- Your objective
Output exactly the lines from the first line of the records below through the line containing "var(--paper); stroke: var(--ink);", both included, leaving out any pictures.

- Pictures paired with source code
************
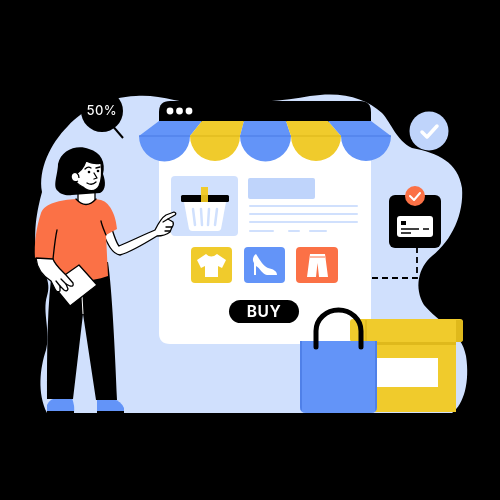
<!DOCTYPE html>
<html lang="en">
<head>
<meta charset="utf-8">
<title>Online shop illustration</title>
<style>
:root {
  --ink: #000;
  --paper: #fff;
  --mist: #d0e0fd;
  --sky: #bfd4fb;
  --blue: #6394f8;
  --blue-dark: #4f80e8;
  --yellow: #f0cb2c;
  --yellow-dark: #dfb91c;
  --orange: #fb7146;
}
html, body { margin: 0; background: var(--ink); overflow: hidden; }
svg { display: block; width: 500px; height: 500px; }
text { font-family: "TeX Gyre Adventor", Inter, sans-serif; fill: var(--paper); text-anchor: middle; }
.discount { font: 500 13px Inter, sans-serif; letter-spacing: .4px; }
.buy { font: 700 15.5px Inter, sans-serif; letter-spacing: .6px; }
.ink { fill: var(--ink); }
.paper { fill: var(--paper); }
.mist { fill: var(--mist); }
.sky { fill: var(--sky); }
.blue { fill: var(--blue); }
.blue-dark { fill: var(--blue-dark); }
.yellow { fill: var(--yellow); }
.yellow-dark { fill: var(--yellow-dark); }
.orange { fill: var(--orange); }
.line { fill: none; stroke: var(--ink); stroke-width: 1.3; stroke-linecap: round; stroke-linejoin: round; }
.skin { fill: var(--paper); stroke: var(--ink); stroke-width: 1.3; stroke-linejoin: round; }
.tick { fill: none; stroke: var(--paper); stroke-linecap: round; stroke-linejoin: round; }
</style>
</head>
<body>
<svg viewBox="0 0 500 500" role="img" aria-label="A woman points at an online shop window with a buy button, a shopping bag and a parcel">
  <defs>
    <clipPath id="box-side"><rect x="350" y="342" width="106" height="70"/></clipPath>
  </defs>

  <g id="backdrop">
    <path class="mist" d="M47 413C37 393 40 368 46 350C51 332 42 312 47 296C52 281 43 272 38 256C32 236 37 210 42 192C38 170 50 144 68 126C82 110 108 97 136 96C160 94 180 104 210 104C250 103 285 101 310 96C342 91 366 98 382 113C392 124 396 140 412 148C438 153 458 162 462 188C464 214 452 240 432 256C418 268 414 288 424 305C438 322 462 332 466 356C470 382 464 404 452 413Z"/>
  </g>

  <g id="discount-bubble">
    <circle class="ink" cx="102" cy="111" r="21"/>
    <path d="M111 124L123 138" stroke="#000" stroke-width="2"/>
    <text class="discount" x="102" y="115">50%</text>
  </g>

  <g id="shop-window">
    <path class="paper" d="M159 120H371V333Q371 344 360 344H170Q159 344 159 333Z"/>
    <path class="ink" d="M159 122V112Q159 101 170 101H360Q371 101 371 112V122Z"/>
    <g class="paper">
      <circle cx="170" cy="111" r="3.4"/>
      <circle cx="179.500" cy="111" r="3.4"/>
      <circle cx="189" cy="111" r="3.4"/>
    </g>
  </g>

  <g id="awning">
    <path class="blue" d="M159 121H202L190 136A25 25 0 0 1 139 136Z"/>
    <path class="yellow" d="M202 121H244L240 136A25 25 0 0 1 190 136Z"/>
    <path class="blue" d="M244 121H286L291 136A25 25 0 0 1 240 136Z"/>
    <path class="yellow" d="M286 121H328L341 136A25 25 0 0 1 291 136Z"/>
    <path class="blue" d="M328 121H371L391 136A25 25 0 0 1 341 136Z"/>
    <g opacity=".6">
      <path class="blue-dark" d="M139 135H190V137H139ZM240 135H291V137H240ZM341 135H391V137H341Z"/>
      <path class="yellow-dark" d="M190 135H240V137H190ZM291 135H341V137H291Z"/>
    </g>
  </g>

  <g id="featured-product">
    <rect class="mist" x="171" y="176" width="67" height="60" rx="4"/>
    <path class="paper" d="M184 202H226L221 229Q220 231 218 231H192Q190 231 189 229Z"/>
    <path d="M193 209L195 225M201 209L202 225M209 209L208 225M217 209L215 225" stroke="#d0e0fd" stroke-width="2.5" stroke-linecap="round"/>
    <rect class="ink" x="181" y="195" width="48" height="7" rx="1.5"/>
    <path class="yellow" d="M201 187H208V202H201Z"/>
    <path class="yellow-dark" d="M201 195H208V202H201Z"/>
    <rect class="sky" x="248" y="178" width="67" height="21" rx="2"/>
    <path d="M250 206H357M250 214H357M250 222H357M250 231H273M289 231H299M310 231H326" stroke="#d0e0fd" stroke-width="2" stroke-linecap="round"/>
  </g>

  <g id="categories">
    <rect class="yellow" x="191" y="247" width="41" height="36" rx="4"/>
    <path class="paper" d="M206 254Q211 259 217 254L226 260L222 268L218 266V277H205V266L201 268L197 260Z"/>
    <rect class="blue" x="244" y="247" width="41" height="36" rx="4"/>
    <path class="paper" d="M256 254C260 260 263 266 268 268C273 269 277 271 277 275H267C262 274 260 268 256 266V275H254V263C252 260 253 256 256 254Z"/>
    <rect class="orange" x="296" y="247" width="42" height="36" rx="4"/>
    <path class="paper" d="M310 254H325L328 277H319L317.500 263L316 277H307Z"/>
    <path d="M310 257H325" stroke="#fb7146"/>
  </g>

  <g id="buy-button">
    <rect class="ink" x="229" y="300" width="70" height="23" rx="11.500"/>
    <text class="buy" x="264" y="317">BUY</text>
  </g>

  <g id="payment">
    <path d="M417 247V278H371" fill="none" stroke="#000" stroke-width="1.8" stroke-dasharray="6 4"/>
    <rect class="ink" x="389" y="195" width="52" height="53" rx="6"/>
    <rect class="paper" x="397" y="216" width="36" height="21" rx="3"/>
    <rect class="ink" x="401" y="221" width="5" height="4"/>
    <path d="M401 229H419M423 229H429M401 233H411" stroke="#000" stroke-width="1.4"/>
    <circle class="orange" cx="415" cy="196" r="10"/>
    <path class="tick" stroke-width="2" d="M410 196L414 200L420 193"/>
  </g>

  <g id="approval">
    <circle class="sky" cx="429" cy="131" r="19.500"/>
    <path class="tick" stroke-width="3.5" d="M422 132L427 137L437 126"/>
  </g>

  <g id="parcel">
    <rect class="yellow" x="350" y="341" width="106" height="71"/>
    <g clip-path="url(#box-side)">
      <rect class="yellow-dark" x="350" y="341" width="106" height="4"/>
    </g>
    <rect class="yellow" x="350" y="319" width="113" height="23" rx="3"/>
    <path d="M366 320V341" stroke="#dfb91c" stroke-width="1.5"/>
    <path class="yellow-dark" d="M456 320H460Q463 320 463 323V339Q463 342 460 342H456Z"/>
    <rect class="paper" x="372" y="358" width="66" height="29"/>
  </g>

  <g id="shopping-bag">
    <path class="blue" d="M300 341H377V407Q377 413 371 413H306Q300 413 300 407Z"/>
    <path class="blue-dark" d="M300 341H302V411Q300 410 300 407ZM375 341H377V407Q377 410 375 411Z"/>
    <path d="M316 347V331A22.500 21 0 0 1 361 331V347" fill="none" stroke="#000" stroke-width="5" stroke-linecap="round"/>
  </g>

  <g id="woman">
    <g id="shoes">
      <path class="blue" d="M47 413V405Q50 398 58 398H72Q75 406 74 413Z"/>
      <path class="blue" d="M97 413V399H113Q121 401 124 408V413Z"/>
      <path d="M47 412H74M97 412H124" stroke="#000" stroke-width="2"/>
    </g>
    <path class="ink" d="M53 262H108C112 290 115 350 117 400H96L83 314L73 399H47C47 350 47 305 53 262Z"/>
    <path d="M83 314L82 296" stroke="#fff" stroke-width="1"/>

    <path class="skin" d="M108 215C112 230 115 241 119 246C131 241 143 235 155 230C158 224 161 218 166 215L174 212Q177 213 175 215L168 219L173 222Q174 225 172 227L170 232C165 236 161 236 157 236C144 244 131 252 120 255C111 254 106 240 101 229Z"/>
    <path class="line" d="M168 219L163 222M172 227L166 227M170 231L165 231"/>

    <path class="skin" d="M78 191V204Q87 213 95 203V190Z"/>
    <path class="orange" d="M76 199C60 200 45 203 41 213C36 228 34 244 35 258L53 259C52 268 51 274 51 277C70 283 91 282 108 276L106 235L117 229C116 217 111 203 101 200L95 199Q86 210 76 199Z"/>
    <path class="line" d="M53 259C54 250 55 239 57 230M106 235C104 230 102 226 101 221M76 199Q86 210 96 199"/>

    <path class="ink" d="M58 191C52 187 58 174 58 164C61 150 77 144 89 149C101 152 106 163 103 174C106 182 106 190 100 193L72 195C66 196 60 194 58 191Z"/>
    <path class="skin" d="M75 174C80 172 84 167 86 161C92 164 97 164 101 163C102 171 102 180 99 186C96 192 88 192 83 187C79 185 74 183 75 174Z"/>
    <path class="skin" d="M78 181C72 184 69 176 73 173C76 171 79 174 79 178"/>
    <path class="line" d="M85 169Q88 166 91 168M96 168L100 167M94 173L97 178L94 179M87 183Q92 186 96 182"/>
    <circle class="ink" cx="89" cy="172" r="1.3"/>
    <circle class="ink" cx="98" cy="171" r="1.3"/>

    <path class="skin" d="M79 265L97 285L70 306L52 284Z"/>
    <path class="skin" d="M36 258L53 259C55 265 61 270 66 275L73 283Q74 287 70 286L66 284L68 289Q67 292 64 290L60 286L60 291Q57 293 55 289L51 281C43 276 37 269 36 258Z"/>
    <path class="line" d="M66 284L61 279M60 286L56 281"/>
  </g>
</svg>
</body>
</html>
************
- Output for this exercise
<!DOCTYPE html>
<html lang="en">
<head>
<meta charset="utf-8">
<title>Online shop illustration</title>
<style>
:root {
  --ink: #000;
  --paper: #fff;
  --mist: #d0e0fd;
  --sky: #bfd4fb;
  --blue: #6394f8;
  --blue-dark: #4f80e8;
  --yellow: #f0cb2c;
  --yellow-dark: #dfb91c;
  --orange: #fb7146;
}
html, body { margin: 0; background: var(--ink); overflow: hidden; }
svg { display: block; width: 500px; height: 500px; }
text { font-family: "TeX Gyre Adventor", Inter, sans-serif; fill: var(--paper); text-anchor: middle; }
.discount { font: 500 13px Inter, sans-serif; letter-spacing: .4px; }
.buy { font: 700 15.5px Inter, sans-serif; letter-spacing: .6px; }
.ink { fill: var(--ink); }
.paper { fill: var(--paper); }
.mist { fill: var(--mist); }
.sky { fill: var(--sky); }
.blue { fill: var(--blue); }
.blue-dark { fill: var(--blue-dark); }
.yellow { fill: var(--yellow); }
.yellow-dark { fill: var(--yellow-dark); }
.orange { fill: var(--orange); }
.line { fill: none; stroke: var(--ink); stroke-width: 1.3; stroke-linecap: round; stroke-linejoin: round; }
.skin { fill: var(--paper); stroke: var(--ink); stroke-width: 1.3; stroke-linejoin: round; }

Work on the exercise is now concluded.